Methane leaks are undermining the shale-gas boom. Here's how to fix that. "In theory, burning natural gas for electricity emits about half the carbon-dioxide that you get from burning coal. But if the methane “leakage rate” from all that natural-gas infrastructure starts creeping up past 3.2 percent, a recent PNAS study found, then suddenly natural gas starts to lose its climate advantage...And the current estimate by the Environmental Protection Agency that leakage is only around 2.4 percent is essentially an educated guess, based on a number of assumptions rather than direct measurements." Brad Plumer in The Washington Post.
Lawmakers scrutinize EPA gas standards. "The costs of implementing a tough new gasoline standard introduced by the Obama administration are coming under scrutiny from U.S. lawmakers. The standard, proposed by the Environmental Protection Agency last week, requires refiners to reduce the amount of sulfur in gasoline. The move will improve the performance of emissions-control equipment in cars and reduce smog pollution." Tennille Tracy in The Wall Street Journal.
Watch interlude: A Bluth family reunion.
5) And then there were six (Senate Democrats who opposed gay marriage)
Sen. Bill Nelson (D-FL) endorses gay marriage. "Sen. Bill Nelson, one of the last Democratic hold-outs against gay marriage, reversed course on Thursday...Nelson, considered a conservative Democrat, called marriage an institution between men and women as recently as last week." Katie Glueck in Politico.
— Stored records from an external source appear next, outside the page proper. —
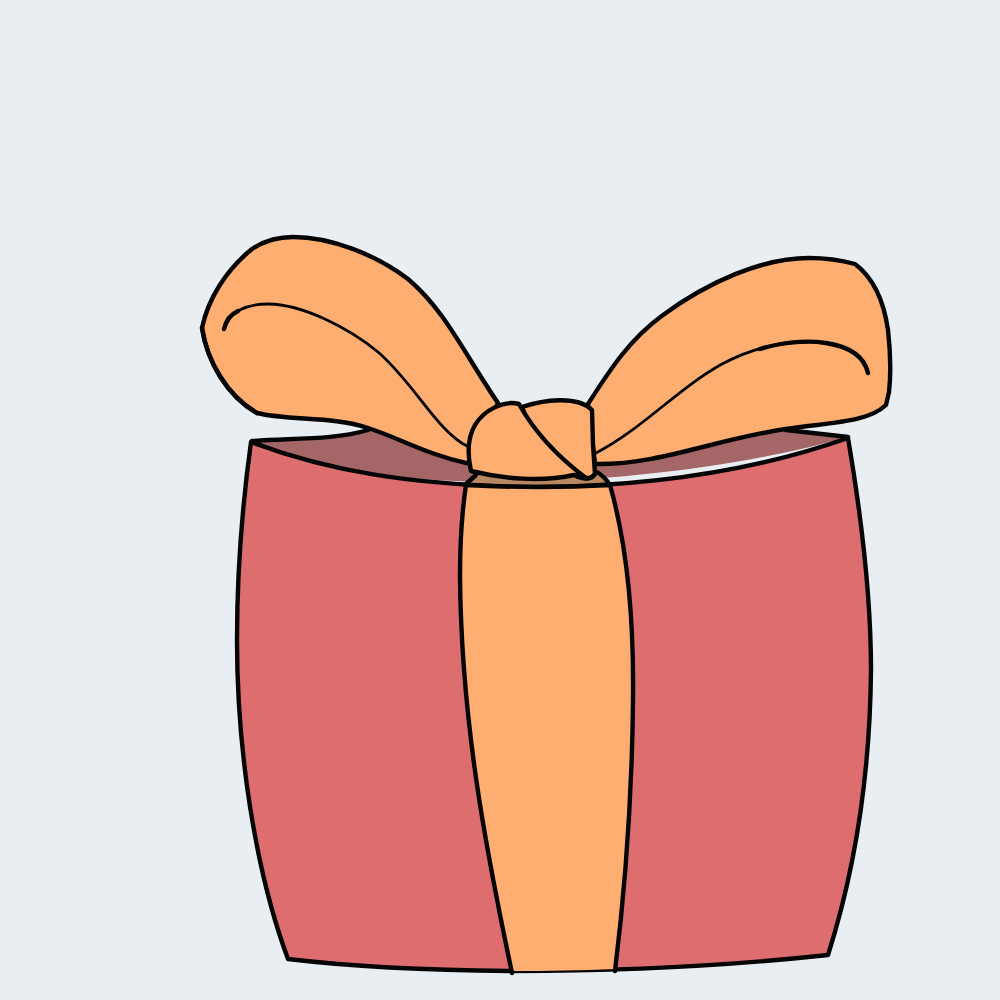
<!DOCTYPE html>
<html lang="en">
<head>
<meta charset="utf-8">
<title>Gift box with bow</title>
<style>
:root {
  --backdrop: #e8eef2;
  --box: #de6d70;
  --box-shade: #a56668;
  --ribbon: #ffae72;
  --ribbon-shade: #b98763;
  --ink: #050505;
}
html, body { margin: 0; width: 1000px; height: 1000px; overflow: hidden; background: var(--backdrop); }
svg { display: block; }
.ink { stroke: var(--ink); stroke-width: 4.4; stroke-linecap: round; stroke-linejoin: round; }
.box { fill: var(--box); }
.lid { fill: var(--box-shade); }
.ribbon { fill: var(--ribbon); }
.ribbon-shade { fill: var(--ribbon-shade); }
.line { fill: none; }
.fine { stroke-width: 2.8; }
.taper { fill: var(--ink); stroke: none; }
</style>
</head>
<body>
<svg width="1000" height="1000" viewBox="0 0 1000 1000" role="img" aria-label="Red gift box tied with an orange ribbon and bow">
  <g id="box-top">
    <path class="lid" d="M252 441C292 438 335 440 368 430L470 455H595L786 430L848 437C700 480 400 510 252 441Z"/>
    <path class="ribbon-shade" d="M466 484L476 474H598L610 484Q540 488 466 484Z"/>
    <path class="ink line" d="M252 441C292 438 335 440 368 430M786 430L848 437M466 484L476 475M597 472Q605 477 610 485"/>
  </g>
  <g id="box-front">
    <path class="ink box" d="M251 442C325 470 410 486 540 487C660 486 760 469 848 438C862 520 871 600 871 670C870 775 855 870 828 955Q680 971 512 971Q380 970 288 959C255 870 237 750 237 640C237 570 243 500 251 442Z"/>
    <path class="ribbon" d="M466 485Q540 489 610 485C627 545 634 620 633 700C632 800 625 890 615 969Q565 971 512 971C486 850 461 720 460 575Q460 525 466 485Z"/>
    <path class="ink line" d="M466 485Q460 525 460 575C461 720 486 850 512 973M610 485C627 545 634 620 633 700C632 800 625 890 615 971M466 485Q540 489 610 485"/>
  </g>
  <g id="bow-left">
    <path class="ink ribbon" d="M498 403C465 355 445 310 408 279C375 254 330 237 293 237Q270 237 252 249C226 270 208 299 202 328C207 361 227 396 257 413C290 421 332 416 368 428C402 439 425 454 470 464Z"/>
    <path class="ink line fine" d="M225 328C229 312 246 304 268 304C302 304 349 328 378 352C414 383 437 431 467 446"/>
    <path class="ink line" d="M224 329Q227 316 238 311M202 328C207 361 227 396 257 413"/>
  </g>
  <g id="bow-right">
    <path class="ink ribbon" d="M588 404C611 368 630 339 663 315C708 282 762 258 809 258Q833 258 855 264C875 279 884 302 888 330Q892 365 889 392L886 405C868 422 835 422 786 429C716 439 659 465 595 464Z"/>
    <path class="ink line fine" d="M596 453C641 430 677 389 722 364C750 349 778 342 807 342"/>
    <path class="ink line" d="M760 349C800 336 860 338 868 373"/>
  </g>
  <g id="knot">
    <path class="ink ribbon" d="M522 407C543 400 577 395 592 410L593 445L595 474Q590 481 578 477L535 440Z"/>
    <path class="ink ribbon" d="M471 471C467 453 468 437 475 425C484 410 504 400 519 404C534 431 554 454 586 478L574 475C542 482 503 479 471 471Z"/>
    <path class="ink line" d="M578 475Q590 482 595 474"/>
  </g>
</svg>
</body>
</html>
How do we explain the surge of support for gay marriage in the Senate? "I’m interested in whether we can replicate the increase in support through a reasonably elegant mathematical model...The two variables that show up as highly statistically significant are the senator’s ideology rating and the estimated support for same-sex marriage among voters in his state...It may further stand to reason that senators seek to time their announcements with when they perceive support for same-sex marriage has reached a majority, both within their states and nationally." Nate Silver in The New York Times.
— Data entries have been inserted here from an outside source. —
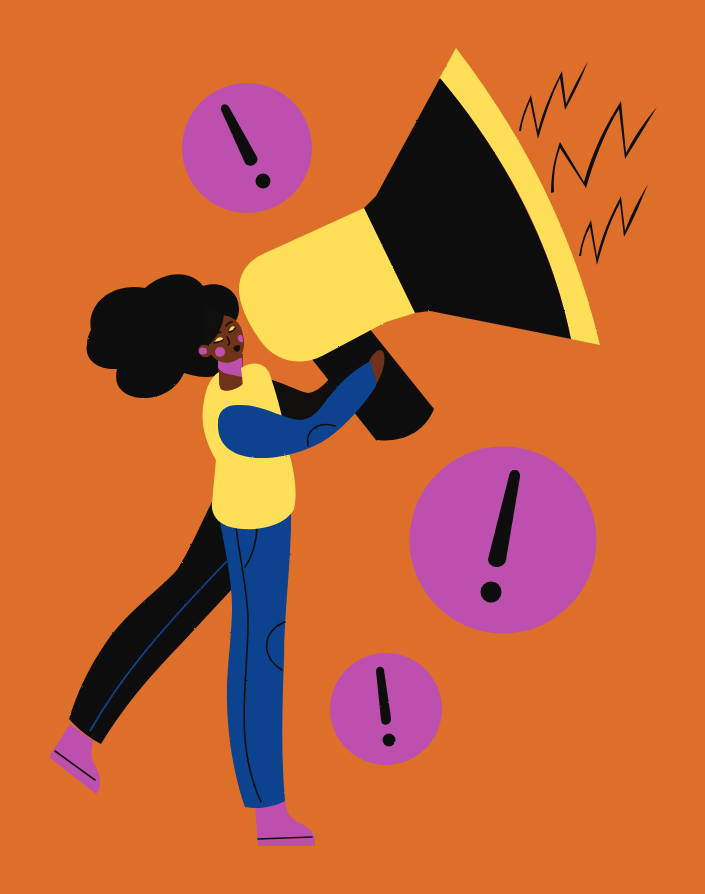
<!DOCTYPE html>
<html lang="en">
<head>
<meta charset="utf-8">
<title>Woman with a megaphone</title>
<style>
:root {
  --orange: #de6f2b;
  --yellow: #ffde59;
  --black: #110f0d;
  --blue: #08428f;
  --purple: #bd50ae;
  --skin: #6e3319;
}
html, body { margin: 0; overflow: hidden; background: var(--orange); }
svg { display: block; width: 705px; height: 894px; }
.backdrop { fill: var(--orange); }
.yellow { fill: var(--yellow); }
.black { fill: var(--black); }
.blue { fill: var(--blue); }
.purple { fill: var(--purple); }
.skin { fill: var(--skin); }
.line { fill: none; stroke: var(--black); stroke-width: 1.6; stroke-linecap: round; stroke-linejoin: round; }
.seam { fill: none; stroke: var(--blue); stroke-width: 1.8; }
.textured { filter: url(#rough-edge); }
</style>
</head>
<body>
<svg viewBox="0 0 705 894" role="img" aria-label="A woman with curly hair carries a giant megaphone among exclamation marks">
  <defs>
    <filter id="rough-edge" x="-5%" y="-5%" width="110%" height="110%">
      <feTurbulence type="fractalNoise" baseFrequency="0.5" numOctaves="2" seed="4" result="grain"/>
      <feDisplacementMap in="SourceGraphic" in2="grain" scale="2"/>
    </filter>
  </defs>
  <rect class="backdrop" width="705" height="894"/>

  <g id="alerts" class="textured">
    <g id="alert-top">
      <circle class="purple" cx="247" cy="148" r="65"/>
      <path class="black" d="M221 110C220 104 226 102 229 107L257 157C260 164 249 169 245 163Z"/>
      <circle class="black" cx="263" cy="181" r="7.5"/>
    </g>
    <g id="alert-large">
      <circle class="purple" cx="503" cy="540" r="93.5"/>
      <path class="black" d="M509 476C510 468 521 468 520 477L506 560C504 570 488 569 488 559Z"/>
      <circle class="black" cx="491" cy="592" r="10.5"/>
    </g>
    <g id="alert-bottom">
      <circle class="purple" cx="386" cy="709" r="56"/>
      <path class="black" d="M376 671C376 666 383 665 384 670L391 718C392 726 381 727 381 720Z"/>
      <circle class="black" cx="389" cy="740" r="6.5"/>
    </g>
  </g>

  <g id="sound-marks" class="black">
    <path d="M519 131C521 118 526 106 531 95L538 131C543 111 552 90 562 71L566 104C572 90 580 75 588 61C582 77 574 94 565 110L560 78C551 97 544 118 538 139L530 101C526 111 522 121 521 131Z"/>
    <path d="M551 193C551 175 554 158 560 142L584 182C592 153 605 126 621 101L626 153C634 137 645 121 657 107C647 123 636 142 625 159L619 109C605 132 594 160 586 188L560 148C555 162 553 177 554 192Z"/>
    <path d="M579 256C581 243 585 231 591 220L597 257C602 235 611 215 621 196L625 231C631 214 639 199 648 184C641 201 634 219 624 237L620 203C610 221 603 243 597 265L590 227C585 236 582 246 581 256Z"/>
  </g>

  <g id="back-arm" class="black">
    <path d="M262 377C280 381 297 391 308 393C324 391 334 371 348 357L362 389L312 432L272 424Z"/>
  </g>

  <g id="megaphone" class="textured">
    <path class="black" d="M311 358L369 328L434 409C425 431 404 443 376 440Z"/>
    <path class="yellow" d="M456 48L439 79C501 149 550 236 571 339L600 345C573 232 523 135 456 48Z"/>
    <path class="black" d="M440 78C500 149 551 240 571 339L430 311L414 313L363 209L376 196Z"/>
    <path class="yellow" d="M364 208L415 313L386 322L322 356C300 367 277 361 263 344C251 329 239 306 239 290C239 273 248 261 263 254Z"/>
  </g>

  <g id="back-leg">
    <path class="purple" d="M70 724L49 757L96 794C102 788 101 777 96 767C90 759 91 751 93 741Z"/>
    <path class="line" d="M55 751L95 780"/>
    <g class="textured">
      <path class="black" d="M213 500C201 523 192 546 177 570C158 591 129 610 107 641C88 668 76 696 69 719C78 729 89 738 101 744C122 709 148 678 180 645L233 588L232 505Z"/>
      <path class="seam" d="M90 731C118 682 151 640 227 561"/>
    </g>
  </g>

  <g id="front-leg">
    <path class="purple" d="M255 804L285 800C286 815 293 820 302 824C312 829 316 836 315 846H258Z"/>
    <path class="line" d="M258 839L312 837"/>
    <g class="textured">
      <path class="blue" d="M218 510C224 547 233 581 232 612C231 645 226 673 227 702C228 744 236 782 245 807C260 810 275 806 285 801C281 756 282 711 284 659C284 609 292 559 291 506Z"/>
      <path class="line" d="M236 527C240 560 248 593 248 621C248 661 241 708 246 748C249 772 255 789 261 802M257 528C256 544 252 557 245 567M285 622C261 631 261 658 282 670"/>
    </g>
  </g>

  <g id="hair" class="textured">
    <path class="black" d="M91 330C86 304 112 282 145 288C165 270 192 270 203 286C222 280 239 291 239 309C239 318 235 323 229 327L222 374C211 379 195 377 184 373C176 391 158 399 141 398C122 396 113 386 117 369C98 370 84 360 87 344C87 338 89 334 91 330Z"/>
  </g>

  <g id="head">
    <path class="skin" d="M218 356L243 354L242 392H219Z"/>
    <path class="purple" d="M218 360L242 358L242 382C232 379 224 374 218 368Z"/>
    <ellipse class="skin" cx="205" cy="351" rx="7" ry="6" transform="rotate(25 205 351)"/>
    <ellipse class="purple" cx="203" cy="351" rx="4" ry="3.5"/>
    <path class="skin" d="M209 340C216 332 217 324 221 315C233 315 242 324 243 335C246 346 243 357 235 361C224 366 212 360 209 350Z"/>
    <path class="black" d="M205 306L224 314C223 326 217 337 210 344L202 344Z"/>
    <circle class="purple" cx="220" cy="352" r="5"/>
    <path class="purple" d="M238 336C242 333 243 336 243 342C239 343 237 339 238 336Z"/>
    <path class="yellow" d="M215 342C216 338 220 336 223 338L222 341ZM229 331C230 327 233 325 235 327L234 330Z"/>
    <path class="line" d="M214 343C217 342 221 342 223 340M229 332C232 332 234 330 235 328M213 336C215 333 219 333 221 332M226 326C228 323 230 322 232 322M227 337C229 341 231 343 228 345"/>
    <path class="black" d="M233 348C235 345 239 344 240 346C241 350 238 353 235 351Z"/>
  </g>

  <g id="torso">
    <path class="yellow" d="M219 372C219 382 219 388 222 390C229 392 237 389 243 384L241 368C255 359 268 364 271 378C278 399 284 421 287 446C294 468 298 491 294 509C285 527 251 534 227 526C215 521 211 512 212 503L216 460C204 439 200 421 204 401C206 387 211 377 219 372Z"/>
    <path class="skin" d="M219 372L242 377L242 384C235 390 226 392 221 389C219 386 219 378 219 372Z"/>
  </g>

  <g id="front-arm">
    <path class="skin" d="M368 363C374 350 382 346 384 354C386 364 381 377 375 386Z"/>
    <g class="textured">
      <path class="blue" d="M218 426C217 410 226 404 241 405C263 405 281 418 299 420C312 420 319 410 328 398C341 382 354 369 371 361C371 371 378 379 376 386C366 402 348 424 328 438C311 450 282 459 258 458C235 457 218 447 218 426Z"/>
      <path class="line" d="M308 446C305 430 318 421 335 426"/>
    </g>
  </g>
</svg>
</body>
</html>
Marry young to be happy. Marry old to be rich. "So should you wait to tie the knot? As tends to be the case in thorny areas like this, the evidence is decidedly mixed. In what should come as a shock to no one, the answer to when you should get married depends a lot on what you want out of a marriage, your career and life in general." Dylan Matthews in The Washington Post.
Reading material interlude: The best sentences Wonkblog read today.
Will the sequester’s cancer cuts get fixed? Sarah Kliff.
Readers respond to the $1,206 toenail clipping. Ezra Klein.
U.S. tax code isn’t as progressive as you think. Dylan Matthews.
Rush Limbaugh is wrong: The sequester does cut Medicare. Sarah Kliff.
WonkTalk: The sequester’s impact on cancer patients. Ezra Klein.
A majority of Americans now say they favor marijuana legalization. Scott Clement in The Washington Post.
91 percent of Americans support background checks for firearm purchases. Aaron Blake in The Washington Post.
Obama administration seeks to overhaul international food aid. Ron Nixon in The New York Times.
What to name the immigration reform bill? Molly K. Hooper in The Hill.
Maryland legislature passes gun-control laws, including assault-weapons ban. Trip Gabriel in The New York Times.
Hillary Clinton's new book will be coming in 2014. Rachel Weiner in The Washington Post.
Path to citizenship divides Congress and, a poll shows, the country. Julia Preston in The New York Times.
Wonkbook is produced with help from Michelle Williams.